Masonic

[muh-son-ik]

Origin of Masonic

First recorded in 1790–1800; mason + -ic
Related formsMa·son·i·cal·ly, adverb
Dictionary.com Unabridged Based on the Random House Unabridged Dictionary, © Random House, Inc. 2018

Examples from the Web for masonic

Contemporary Examples of masonic

  • This is something more likely to be found in a Tibetan temple rather than a Masonic temple.

    The Daily Beast logo
    Debunking Dan Brown

    Michael Baigent

    September 20, 2009

  • There is some artistic license taken: During his Masonic ceremony, the villain drinks out of a cup fashioned from a human skull.

    The Daily Beast logo
    Debunking Dan Brown

    Michael Baigent

    September 20, 2009

Historical Examples of masonic
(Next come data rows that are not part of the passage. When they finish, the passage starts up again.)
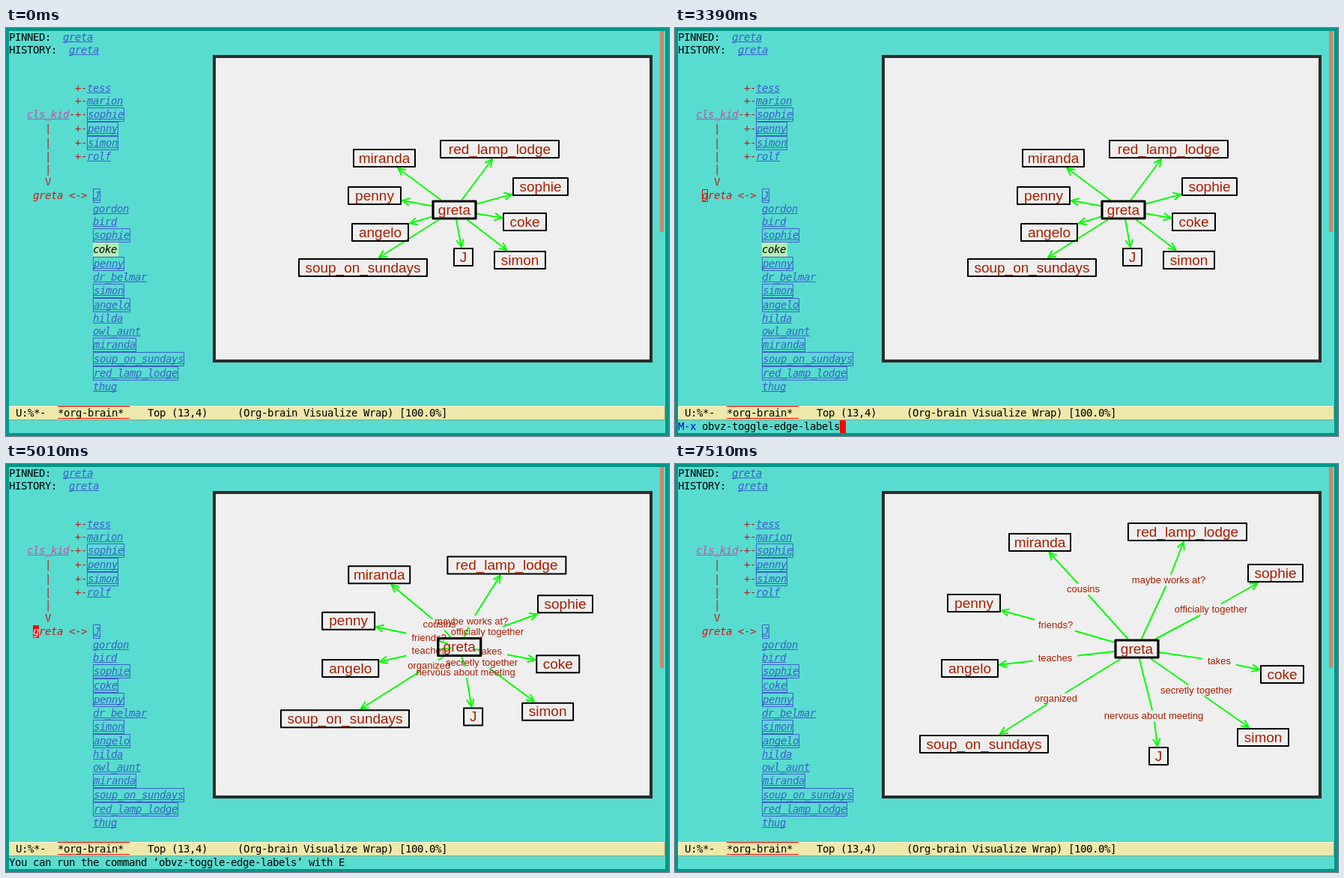
Write an HTML page with a canvas that moves like this. It is 885x544 px and loops after 7870 ms.

```html
<!DOCTYPE html>
<html lang="en">
<head>
<meta charset="utf-8">
<title>Graph edge labels</title>
<style>
  html, body { margin: 0; width: 100%; height: 100%; overflow: hidden; background: #58dccf; }
  canvas { display: block; }
</style>
</head>
<body>
<canvas id="stage" width="885" height="544"></canvas>
<script>
const ctx = document.getElementById('stage').getContext('2d');

const LOOP = 7870;
const CELL = 8, ROW = 17, ASCENT = 13;
const MONO = '14px "DejaVu Sans Mono", monospace';
const SANS = '"Liberation Sans", Arial, sans-serif';
const BG = '#58dccf', FRAME = '#009688', LINK = '#3a5fcd', TREE = '#b22222';
const RED = '#dd1010', CURSOR = '#ff0000', NODE = '#a61e00', EDGE = '#00ff00';

const COMMAND = 'obvz-toggle-edge-labels';
const MESSAGE = 'You can run the command ‘' + COMMAND + '’ with E';
const KEYS = [960, 1110, 1290, 1380, 1640, 1880, 1970, 2110, 2250, 2480, 2610, 2800, 2940, 3130];
const PROMPT = 400, COMPLETE = 3390, ENTER = 4750, RUN = 4920, CLEAR = 7000;
const STEPS = [4920, 4970, 5010, 5070, 5120, 5170];

// Sidebar entries; a leading # marks a boxed link.
const SIBLINGS = ['tess', 'marion', '#sophie', '#penny', '#simon', 'rolf'];
const CHILDREN = ['gordon', 'bird', '#sophie', '#coke', '#penny', 'dr_belmar', '#simon', '#angelo',
  'hilda', 'owl_aunt', '#miranda', '#soup_on_sundays', '#red_lamp_lodge', 'thug'];

const HUB = { name: 'greta', w: 57, from: [598.5, 242.5], to: [616.5, 246.5] };
const NODES = [
  { name: 'miranda', w: 82, from: [505, 173.5], to: [487, 104.5], label: 'cousins', at: [545, 167] },
  { name: 'red_lamp_lodge', w: 158, from: [659, 161.5], to: [684, 90.5], label: 'maybe works at?', at: [659, 155] },
  { name: 'sophie', w: 73, from: [713.5, 211.5], to: [801.5, 145.5], label: 'officially together', at: [715.5, 194] },
  { name: 'penny', w: 70, from: [492, 223.5], to: [399, 185.5], label: 'friends?', at: [508, 215] },
  { name: 'coke', w: 57, from: [692.5, 258.5], to: [810.5, 280.5], label: 'takes', at: [726.5, 263] },
  { name: 'angelo', w: 75, from: [499.5, 272.5], to: [393.5, 272.5], label: 'teaches', at: [507.5, 259] },
  { name: 'simon', w: 68, from: [686, 309.5], to: [785, 364.5], label: 'secretly together', at: [696, 302] },
  { name: 'J', w: 25, from: [610.5, 305.5], to: [645.5, 389.5], label: 'nervous about meeting', at: [639, 336] },
  { name: 'soup_on_sundays', w: 171, from: [476.5, 319.5], to: [412.5, 373.5], label: 'organized', at: [508.5, 313] }
];

function rect(x, y, w, h, color) {
  ctx.fillStyle = color;
  ctx.fillRect(x, y, w, h);
}

function outline(x, y, w, h, color) {
  ctx.strokeStyle = color;
  ctx.lineWidth = 1;
  ctx.strokeRect(x + 0.5, y + 0.5, w - 1, h - 1);
}

// Terminal text: one glyph per cell.
function cells(text, x, base, color, italic) {
  ctx.font = (italic ? 'italic ' : '') + MONO;
  ctx.textAlign = 'left';
  ctx.fillStyle = color;
  [...text].forEach((ch, i) => ctx.fillText(ch, x + i * CELL, base));
}

function link(text, x, base, color = LINK) {
  cells(text, x, base, color, true);
  rect(x, base + 1, text.length * CELL, 1, color);
}

// Draws one entry and returns the height of its line.
function entry(item, x, y, hover) {
  const boxed = item[0] === '#';
  const name = boxed ? item.slice(1) : item;
  if (!boxed) {
    link(name, x, y + ASCENT);
    return ROW;
  }
  const w = name.length * CELL + 2;
  if (hover) {
    rect(x, y, w, ROW + 2, '#b4eeb4');
    cells(name, x, y + 1 + ASCENT, '#000', true);
  } else {
    link(name, x + 1, y + 1 + ASCENT);
    outline(x, y, w, ROW + 2, LINK);
  }
  return ROW + 2;
}

function sidebar(t) {
  cells('PINNED:', 4, 17, '#000');
  link(HUB.name, 76, 17);
  cells('HISTORY:', 4, 34, '#000');
  link(HUB.name, 84, 34);

  let y = 72;
  SIBLINGS.forEach((item, i) => {
    const base = y + ASCENT + (item[0] === '#' ? 1 : 0);
    cells('+-', 92, base, TREE);
    if (i === 2) {
      link('cls_kid', 28, base, '#c050a8');
      cells('-', 84, base, TREE);
    }
    if (i > 2) cells('|', 52, base, TREE);
    y += entry(item, 108, y);
  });
  cells('|', 52, y + ASCENT, TREE);
  cells('V', 52, y + ROW + ASCENT, TREE);
  y += 2 * ROW;

  const base = y + 1 + ASCENT;
  const solid = (t >= 210 && t < PROMPT) || (t >= RUN && t < 7510);
  cells(HUB.name, 36, base, RED, true);
  if (solid) {
    rect(36, y + 1, CELL, ROW, CURSOR);
    cells(HUB.name[0], 36, base, '#f4ffff', true);
  } else if (t >= PROMPT && t < RUN) {
    outline(36, y + 1, CELL, ROW, CURSOR);
  }
  cells('<->', 84, base, TREE);
  y += entry('#J', 116, y);
  for (const item of CHILDREN) y += entry(item, 116, y, item === '#coke' && t < RUN);
}

function modeLine() {
  rect(4, 504, 876, 19, '#eee8aa');
  rect(4, 504, 876, 1, '#fffbd0');
  rect(4, 504, 1, 19, '#fffbd0');
  rect(4, 522, 876, 1, '#a19d73');
  rect(879, 504, 1, 19, '#a19d73');
  rect(69, 504, 96, 1, CURSOR);
  rect(69, 520, 96, 1, CURSOR);
  cells('U:%*-  *org-brain*    Top (13,4)     (Org-brain Visualize Wrap) [100.0%]', 13, 518, '#000');
}

function echoArea(t) {
  const base = 536;
  if (t >= RUN && t < CLEAR) cells(MESSAGE, 4, base, '#000');
  if (t < PROMPT || t >= RUN) return;
  const count = t >= COMPLETE ? COMMAND.length : KEYS.filter(k => t >= k).length;
  cells('M-x', 4, base, '#0000cd');
  cells(COMMAND.slice(0, count), 36, base, '#000');
  if (t >= ENTER) {
    rect(4, 523, CELL, ROW, CURSOR);
    cells('M', 4, base, BG);
  } else if (!(t >= 900 && t < 960) && !(t >= 3900 && t < 4390)) {
    rect(36 + count * CELL, 523, CELL, ROW, CURSOR);
  }
}

const mix = (a, b, p) => [a[0] + (b[0] - a[0]) * p, a[1] + (b[1] - a[1]) * p];

// Point where the ray from a box centre towards a target leaves the box.
function border(c, w, h, target) {
  const dx = target[0] - c[0], dy = target[1] - c[1];
  if (!dx && !dy) return c;
  const k = Math.min(w / 2 / Math.abs(dx), h / 2 / Math.abs(dy));
  return [c[0] + dx * k, c[1] + dy * k];
}

function line(points) {
  ctx.beginPath();
  points.forEach(p => ctx.lineTo(p[0], p[1]));
  ctx.stroke();
}

function arrow(a, b) {
  const angle = Math.atan2(b[1] - a[1], b[0] - a[0]);
  const barb = s => [b[0] - 11 * Math.cos(angle + s), b[1] - 11 * Math.sin(angle + s)];
  line([a, b]);
  line([barb(0.46), b, barb(-0.46)]);
}

function edge(node, hub, pos, p) {
  ctx.strokeStyle = EDGE;
  ctx.lineWidth = 2;
  const hubEnd = target => border(hub, HUB.w + 3, 26, target);
  const nodeEnd = target => border(pos, node.w + 4, 27, target);
  if (!p) {
    arrow(hubEnd(pos), nodeEnd(hub));
    return;
  }
  const mid = mix(HUB.from, node.at, p);
  ctx.font = '13px ' + SANS;
  const w = ctx.measureText(node.label).width + 14;
  line([hubEnd(mid), border(mid, w, 15, hub)]);
  arrow(border(mid, w, 15, pos), nodeEnd(mid));
}

function caption(text, [x, y], size, drop) {
  ctx.font = size + 'px ' + SANS;
  ctx.textAlign = 'center';
  ctx.fillStyle = NODE;
  ctx.fillText(text, x, y + drop);
}

function box(node, pos, weight) {
  ctx.strokeStyle = '#000';
  ctx.lineWidth = weight;
  ctx.strokeRect(pos[0] - node.w / 2, pos[1] - 11.5, node.w, 23);
  caption(node.name, pos, 19, 6);
}

function graph(t) {
  rect(276, 36, 587, 410, '#2b2b2b');
  rect(280, 40, 579, 402, '#efefef');
  const step = STEPS.filter(s => t >= s).pop();
  const p = step ? (step - 4914) / 256 : 0;
  const hub = mix(HUB.from, HUB.to, p);
  const places = NODES.map(n => mix(n.from, n.to, p));
  ctx.lineJoin = 'round';
  NODES.forEach((n, i) => edge(n, hub, places[i], p));
  if (p) NODES.forEach(n => caption(n.label, mix(HUB.from, n.at, p), 13, 4));
  NODES.forEach((n, i) => box(n, places[i], 2));
  box(HUB, hub, 3.2);
}

function draw(t) {
  rect(0, 0, 885, 544, FRAME);
  rect(4, 4, 876, 536, BG);
  rect(873, 4, 5, 268, '#cd8765');
  sidebar(t);
  graph(t);
  modeLine();
  echoArea(t);
}

const start = performance.now();
function tick() {
  draw((performance.now() - start) % LOOP);
  requestAnimationFrame(tick);
}
tick();
</script>
</body>
</html>
```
  • He was buried with full Masonic honors, being a valued member of that order.

  • Masonic emblems said to have been found in mounds in the United States.

  • Say, do you ever go to the dances at Englewood Masonic Hall?

    Gigolo

    Edna Ferber

  • Ere he arrived, the Masonic fraternity had performed the last sad rites.

  • Moreover, the words of the masonic statutes, "be kindly and courteous," recurred to him.

    War and Peace

    Leo Tolstoy


British Dictionary definitions for masonic

masonic

adjective
  1. (often capital) of, characteristic of, or relating to Freemasons or Freemasonry
  2. of or relating to masons or masonry
Derived Formsmasonically, adverb
Collins English Dictionary - Complete & Unabridged 2012 Digital Edition © William Collins Sons & Co. Ltd. 1979, 1986 © HarperCollins Publishers 1998, 2000, 2003, 2005, 2006, 2007, 2009, 2012

Word Origin and History for masonic
adj.

1797, "pertaining to freemasons;" 1810, "pertaining to stone masons;" see mason + -ic.

Online Etymology Dictionary, © 2010 Douglas Harper